Below are the lines to check; count those holding the string "navy" and give only the number.

(Pictures paired with source code)
>>

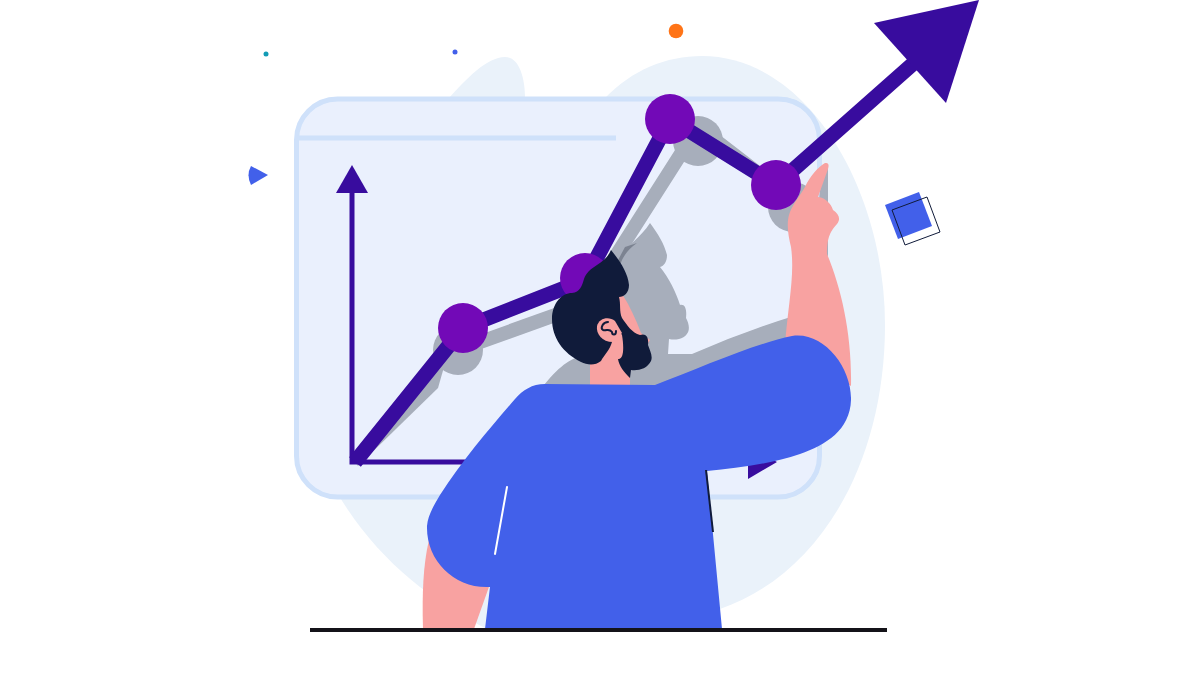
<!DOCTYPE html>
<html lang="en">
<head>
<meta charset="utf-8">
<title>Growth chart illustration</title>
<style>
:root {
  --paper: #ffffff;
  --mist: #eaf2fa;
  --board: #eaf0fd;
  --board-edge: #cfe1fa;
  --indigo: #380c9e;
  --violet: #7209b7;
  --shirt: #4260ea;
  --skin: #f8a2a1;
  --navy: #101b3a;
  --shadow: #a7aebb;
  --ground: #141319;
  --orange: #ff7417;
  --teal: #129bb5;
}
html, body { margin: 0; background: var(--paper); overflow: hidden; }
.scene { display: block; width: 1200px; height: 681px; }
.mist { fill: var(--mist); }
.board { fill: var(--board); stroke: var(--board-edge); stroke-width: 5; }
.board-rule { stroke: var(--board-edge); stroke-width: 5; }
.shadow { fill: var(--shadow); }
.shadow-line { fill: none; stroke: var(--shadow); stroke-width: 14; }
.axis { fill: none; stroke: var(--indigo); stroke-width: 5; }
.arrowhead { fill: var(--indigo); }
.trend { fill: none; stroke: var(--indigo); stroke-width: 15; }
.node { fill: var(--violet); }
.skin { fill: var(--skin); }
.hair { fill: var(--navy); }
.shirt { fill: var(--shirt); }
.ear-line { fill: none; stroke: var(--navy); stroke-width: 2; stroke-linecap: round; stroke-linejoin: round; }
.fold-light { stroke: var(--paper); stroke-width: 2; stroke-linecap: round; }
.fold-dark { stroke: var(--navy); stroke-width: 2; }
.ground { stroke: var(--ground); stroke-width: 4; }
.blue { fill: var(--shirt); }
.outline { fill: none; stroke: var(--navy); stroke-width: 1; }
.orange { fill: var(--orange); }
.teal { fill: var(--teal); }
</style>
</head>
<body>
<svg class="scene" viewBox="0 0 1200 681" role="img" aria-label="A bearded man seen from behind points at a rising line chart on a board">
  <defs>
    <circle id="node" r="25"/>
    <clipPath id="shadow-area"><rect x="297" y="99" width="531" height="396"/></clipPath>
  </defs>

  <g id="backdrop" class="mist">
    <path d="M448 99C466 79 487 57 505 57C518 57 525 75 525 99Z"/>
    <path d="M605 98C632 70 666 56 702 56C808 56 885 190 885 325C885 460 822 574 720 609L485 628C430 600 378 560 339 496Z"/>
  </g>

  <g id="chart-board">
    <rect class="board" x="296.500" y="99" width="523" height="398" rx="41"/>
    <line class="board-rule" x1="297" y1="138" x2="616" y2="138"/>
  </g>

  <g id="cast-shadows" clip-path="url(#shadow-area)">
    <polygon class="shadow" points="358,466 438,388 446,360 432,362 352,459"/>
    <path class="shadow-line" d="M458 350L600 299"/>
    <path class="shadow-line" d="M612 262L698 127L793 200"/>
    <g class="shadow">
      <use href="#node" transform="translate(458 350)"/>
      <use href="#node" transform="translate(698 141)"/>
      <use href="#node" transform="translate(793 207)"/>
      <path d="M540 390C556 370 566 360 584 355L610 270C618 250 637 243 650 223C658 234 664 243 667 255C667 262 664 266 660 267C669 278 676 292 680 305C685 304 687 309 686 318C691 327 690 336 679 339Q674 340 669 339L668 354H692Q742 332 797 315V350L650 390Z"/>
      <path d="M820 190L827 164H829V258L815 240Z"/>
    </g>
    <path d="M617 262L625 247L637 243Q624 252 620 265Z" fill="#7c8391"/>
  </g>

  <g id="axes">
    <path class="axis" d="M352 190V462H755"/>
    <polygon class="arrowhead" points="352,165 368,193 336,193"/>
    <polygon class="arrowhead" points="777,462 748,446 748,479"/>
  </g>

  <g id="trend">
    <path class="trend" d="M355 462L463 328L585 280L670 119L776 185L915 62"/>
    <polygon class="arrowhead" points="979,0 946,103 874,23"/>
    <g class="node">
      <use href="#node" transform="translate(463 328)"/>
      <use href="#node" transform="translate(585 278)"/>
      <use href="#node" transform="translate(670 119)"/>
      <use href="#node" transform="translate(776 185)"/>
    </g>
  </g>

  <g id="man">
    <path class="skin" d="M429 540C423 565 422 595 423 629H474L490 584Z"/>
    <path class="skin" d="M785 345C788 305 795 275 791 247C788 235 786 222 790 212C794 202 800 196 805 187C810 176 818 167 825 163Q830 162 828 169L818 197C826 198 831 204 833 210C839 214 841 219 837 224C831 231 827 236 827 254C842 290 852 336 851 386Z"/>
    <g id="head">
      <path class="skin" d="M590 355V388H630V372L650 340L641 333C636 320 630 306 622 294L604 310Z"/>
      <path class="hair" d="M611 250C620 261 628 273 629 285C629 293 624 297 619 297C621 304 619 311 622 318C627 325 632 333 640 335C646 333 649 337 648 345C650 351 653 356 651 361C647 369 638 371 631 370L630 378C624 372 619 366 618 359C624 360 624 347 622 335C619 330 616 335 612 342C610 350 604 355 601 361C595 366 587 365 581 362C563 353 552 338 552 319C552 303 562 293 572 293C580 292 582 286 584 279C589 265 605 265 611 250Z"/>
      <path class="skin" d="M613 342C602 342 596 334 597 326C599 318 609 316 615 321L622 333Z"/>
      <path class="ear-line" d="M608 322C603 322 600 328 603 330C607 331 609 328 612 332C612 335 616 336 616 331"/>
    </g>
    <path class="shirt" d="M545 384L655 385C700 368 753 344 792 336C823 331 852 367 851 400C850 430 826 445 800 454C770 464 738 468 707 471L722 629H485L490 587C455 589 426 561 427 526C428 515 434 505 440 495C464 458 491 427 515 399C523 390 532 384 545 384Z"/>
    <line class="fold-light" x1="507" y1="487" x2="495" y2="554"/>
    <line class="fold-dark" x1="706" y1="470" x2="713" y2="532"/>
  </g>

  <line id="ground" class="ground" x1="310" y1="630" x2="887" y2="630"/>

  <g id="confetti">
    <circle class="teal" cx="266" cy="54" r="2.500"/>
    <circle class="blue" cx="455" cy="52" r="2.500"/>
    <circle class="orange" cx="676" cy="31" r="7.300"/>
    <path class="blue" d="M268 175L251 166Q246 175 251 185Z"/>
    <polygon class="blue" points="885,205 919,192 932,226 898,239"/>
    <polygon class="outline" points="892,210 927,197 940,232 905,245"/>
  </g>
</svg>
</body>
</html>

<<
>>

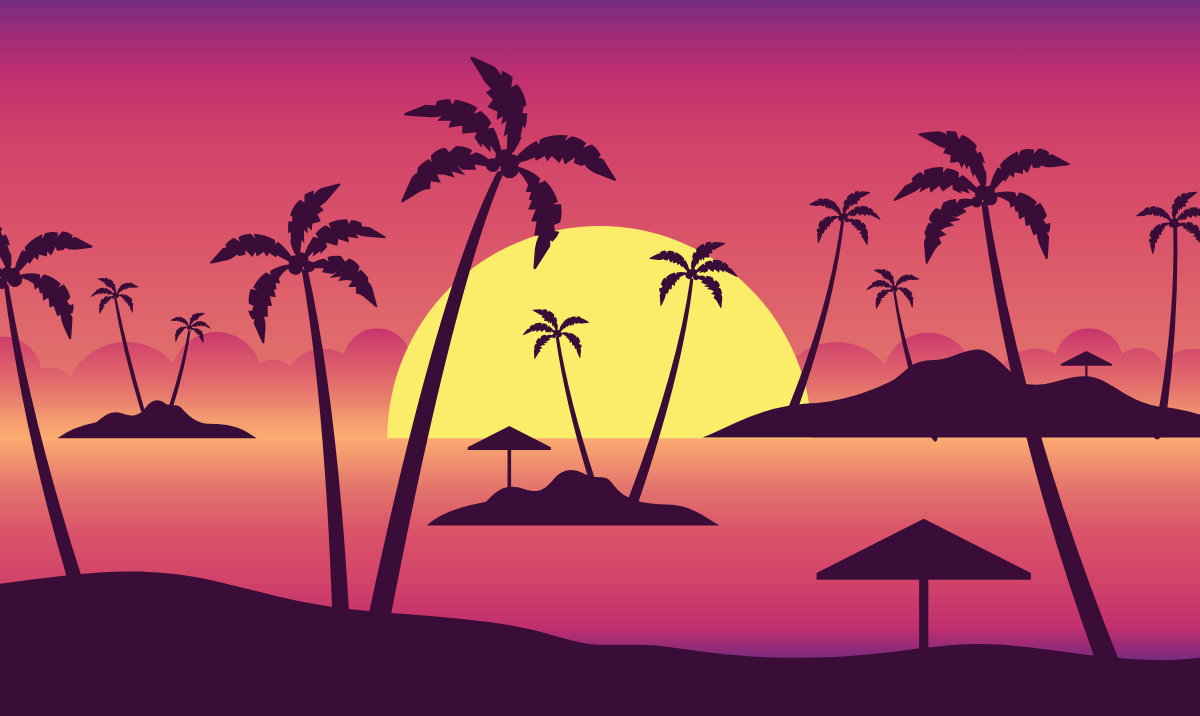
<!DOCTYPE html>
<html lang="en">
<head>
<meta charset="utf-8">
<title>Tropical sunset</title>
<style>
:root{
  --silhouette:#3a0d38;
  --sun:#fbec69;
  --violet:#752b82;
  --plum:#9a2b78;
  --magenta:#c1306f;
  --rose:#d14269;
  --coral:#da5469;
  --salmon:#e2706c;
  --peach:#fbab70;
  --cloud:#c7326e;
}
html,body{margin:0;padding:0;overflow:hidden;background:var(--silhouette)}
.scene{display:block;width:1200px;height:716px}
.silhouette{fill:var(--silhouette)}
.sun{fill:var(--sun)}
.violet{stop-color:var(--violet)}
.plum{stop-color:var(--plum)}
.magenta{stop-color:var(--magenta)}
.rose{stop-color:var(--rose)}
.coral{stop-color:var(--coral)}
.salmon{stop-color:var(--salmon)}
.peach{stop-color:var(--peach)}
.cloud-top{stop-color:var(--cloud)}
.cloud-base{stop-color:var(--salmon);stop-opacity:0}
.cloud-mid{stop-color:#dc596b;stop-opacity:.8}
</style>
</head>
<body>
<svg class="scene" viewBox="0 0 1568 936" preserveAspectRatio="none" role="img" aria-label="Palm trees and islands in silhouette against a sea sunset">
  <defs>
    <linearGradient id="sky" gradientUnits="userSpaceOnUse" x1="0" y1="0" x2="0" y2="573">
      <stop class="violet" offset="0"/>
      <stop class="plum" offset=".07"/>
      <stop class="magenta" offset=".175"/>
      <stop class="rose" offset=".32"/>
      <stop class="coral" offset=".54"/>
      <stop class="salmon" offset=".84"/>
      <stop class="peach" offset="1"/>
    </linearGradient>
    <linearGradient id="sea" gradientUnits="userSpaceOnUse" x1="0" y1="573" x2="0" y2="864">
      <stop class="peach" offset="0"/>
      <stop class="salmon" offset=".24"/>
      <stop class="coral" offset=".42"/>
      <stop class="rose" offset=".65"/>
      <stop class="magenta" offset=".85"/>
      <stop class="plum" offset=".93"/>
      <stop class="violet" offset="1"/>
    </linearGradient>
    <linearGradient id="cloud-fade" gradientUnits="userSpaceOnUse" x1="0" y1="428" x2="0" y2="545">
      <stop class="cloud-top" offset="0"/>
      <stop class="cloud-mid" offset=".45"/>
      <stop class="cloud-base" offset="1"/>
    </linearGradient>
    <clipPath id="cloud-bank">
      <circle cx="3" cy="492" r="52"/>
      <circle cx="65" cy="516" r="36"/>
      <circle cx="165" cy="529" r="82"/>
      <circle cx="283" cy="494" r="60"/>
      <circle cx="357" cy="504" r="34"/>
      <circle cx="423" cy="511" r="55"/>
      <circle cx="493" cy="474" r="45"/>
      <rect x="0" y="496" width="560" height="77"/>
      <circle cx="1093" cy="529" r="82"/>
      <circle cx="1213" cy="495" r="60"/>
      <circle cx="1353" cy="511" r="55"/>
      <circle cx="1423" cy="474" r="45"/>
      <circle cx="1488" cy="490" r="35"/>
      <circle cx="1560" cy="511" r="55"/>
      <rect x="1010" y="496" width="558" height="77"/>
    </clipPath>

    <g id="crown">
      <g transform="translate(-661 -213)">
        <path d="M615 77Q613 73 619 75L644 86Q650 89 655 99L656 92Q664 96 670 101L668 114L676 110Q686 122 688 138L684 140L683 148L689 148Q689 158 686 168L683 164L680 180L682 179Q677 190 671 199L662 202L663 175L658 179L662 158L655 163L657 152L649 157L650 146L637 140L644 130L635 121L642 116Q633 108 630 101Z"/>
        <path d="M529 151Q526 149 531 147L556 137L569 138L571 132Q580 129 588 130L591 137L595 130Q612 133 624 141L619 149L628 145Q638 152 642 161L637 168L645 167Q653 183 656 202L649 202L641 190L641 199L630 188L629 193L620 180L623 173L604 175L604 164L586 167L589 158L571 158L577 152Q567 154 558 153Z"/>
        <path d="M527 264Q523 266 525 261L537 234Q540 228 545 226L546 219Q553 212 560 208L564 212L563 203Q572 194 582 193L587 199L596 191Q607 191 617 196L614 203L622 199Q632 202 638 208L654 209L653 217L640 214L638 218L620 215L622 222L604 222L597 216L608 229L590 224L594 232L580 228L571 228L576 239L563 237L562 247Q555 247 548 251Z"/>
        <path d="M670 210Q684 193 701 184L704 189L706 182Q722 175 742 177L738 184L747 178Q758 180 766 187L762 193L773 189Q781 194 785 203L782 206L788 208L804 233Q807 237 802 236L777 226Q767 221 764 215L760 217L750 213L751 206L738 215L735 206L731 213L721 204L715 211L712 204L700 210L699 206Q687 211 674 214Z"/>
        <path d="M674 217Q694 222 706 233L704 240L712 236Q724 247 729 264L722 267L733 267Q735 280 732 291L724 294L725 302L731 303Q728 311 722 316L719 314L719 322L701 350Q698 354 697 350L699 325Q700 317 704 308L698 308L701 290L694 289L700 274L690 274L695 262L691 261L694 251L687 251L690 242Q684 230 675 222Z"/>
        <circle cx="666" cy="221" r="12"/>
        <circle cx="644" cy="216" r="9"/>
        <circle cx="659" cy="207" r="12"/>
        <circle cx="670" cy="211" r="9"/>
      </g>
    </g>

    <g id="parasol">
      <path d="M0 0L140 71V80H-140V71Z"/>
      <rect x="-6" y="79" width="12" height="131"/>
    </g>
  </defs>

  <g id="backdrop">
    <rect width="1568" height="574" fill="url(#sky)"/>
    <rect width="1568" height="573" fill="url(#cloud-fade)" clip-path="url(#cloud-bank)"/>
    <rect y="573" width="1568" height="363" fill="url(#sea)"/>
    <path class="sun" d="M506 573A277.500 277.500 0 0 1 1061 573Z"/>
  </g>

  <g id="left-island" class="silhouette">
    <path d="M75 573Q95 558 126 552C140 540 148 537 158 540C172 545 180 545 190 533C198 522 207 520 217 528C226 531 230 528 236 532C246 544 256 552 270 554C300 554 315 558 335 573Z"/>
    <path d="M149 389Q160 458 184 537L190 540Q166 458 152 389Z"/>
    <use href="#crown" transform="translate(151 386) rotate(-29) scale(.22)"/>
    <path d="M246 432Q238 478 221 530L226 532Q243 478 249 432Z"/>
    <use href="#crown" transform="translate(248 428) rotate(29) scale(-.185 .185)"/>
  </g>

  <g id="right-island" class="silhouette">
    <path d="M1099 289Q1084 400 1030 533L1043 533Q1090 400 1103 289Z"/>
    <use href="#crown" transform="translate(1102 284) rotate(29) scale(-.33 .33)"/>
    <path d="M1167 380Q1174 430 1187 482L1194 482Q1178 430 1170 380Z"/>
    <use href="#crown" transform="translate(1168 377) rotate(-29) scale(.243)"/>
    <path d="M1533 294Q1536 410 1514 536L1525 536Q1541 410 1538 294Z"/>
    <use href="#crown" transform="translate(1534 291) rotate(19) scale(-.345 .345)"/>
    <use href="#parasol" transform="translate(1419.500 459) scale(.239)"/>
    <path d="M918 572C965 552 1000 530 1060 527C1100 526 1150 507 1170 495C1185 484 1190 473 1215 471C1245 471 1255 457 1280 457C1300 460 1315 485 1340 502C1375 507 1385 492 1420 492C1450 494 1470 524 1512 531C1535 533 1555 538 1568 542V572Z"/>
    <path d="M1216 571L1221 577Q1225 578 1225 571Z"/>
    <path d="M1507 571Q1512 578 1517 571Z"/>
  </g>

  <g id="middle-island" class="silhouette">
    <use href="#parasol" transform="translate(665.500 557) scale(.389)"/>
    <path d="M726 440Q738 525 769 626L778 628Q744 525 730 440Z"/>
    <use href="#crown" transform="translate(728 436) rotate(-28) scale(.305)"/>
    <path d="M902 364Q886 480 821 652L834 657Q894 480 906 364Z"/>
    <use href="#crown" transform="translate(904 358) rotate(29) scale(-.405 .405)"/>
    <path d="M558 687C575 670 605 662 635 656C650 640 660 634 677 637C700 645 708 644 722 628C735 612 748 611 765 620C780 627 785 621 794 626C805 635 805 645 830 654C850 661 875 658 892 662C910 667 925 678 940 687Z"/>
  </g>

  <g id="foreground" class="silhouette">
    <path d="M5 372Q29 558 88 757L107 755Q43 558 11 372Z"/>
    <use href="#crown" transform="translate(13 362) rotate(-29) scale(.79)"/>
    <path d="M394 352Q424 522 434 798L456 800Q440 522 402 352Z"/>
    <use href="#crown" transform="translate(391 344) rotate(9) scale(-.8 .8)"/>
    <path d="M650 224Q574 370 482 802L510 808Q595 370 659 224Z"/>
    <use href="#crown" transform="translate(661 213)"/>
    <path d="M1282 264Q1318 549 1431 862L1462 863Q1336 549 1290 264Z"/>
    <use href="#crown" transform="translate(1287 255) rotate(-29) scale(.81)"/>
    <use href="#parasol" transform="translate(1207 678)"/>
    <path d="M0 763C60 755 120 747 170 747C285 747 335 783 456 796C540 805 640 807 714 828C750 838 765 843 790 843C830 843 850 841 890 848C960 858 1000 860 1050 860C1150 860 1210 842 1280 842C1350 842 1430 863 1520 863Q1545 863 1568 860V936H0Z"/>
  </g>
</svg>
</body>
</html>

<<

*Task response*
5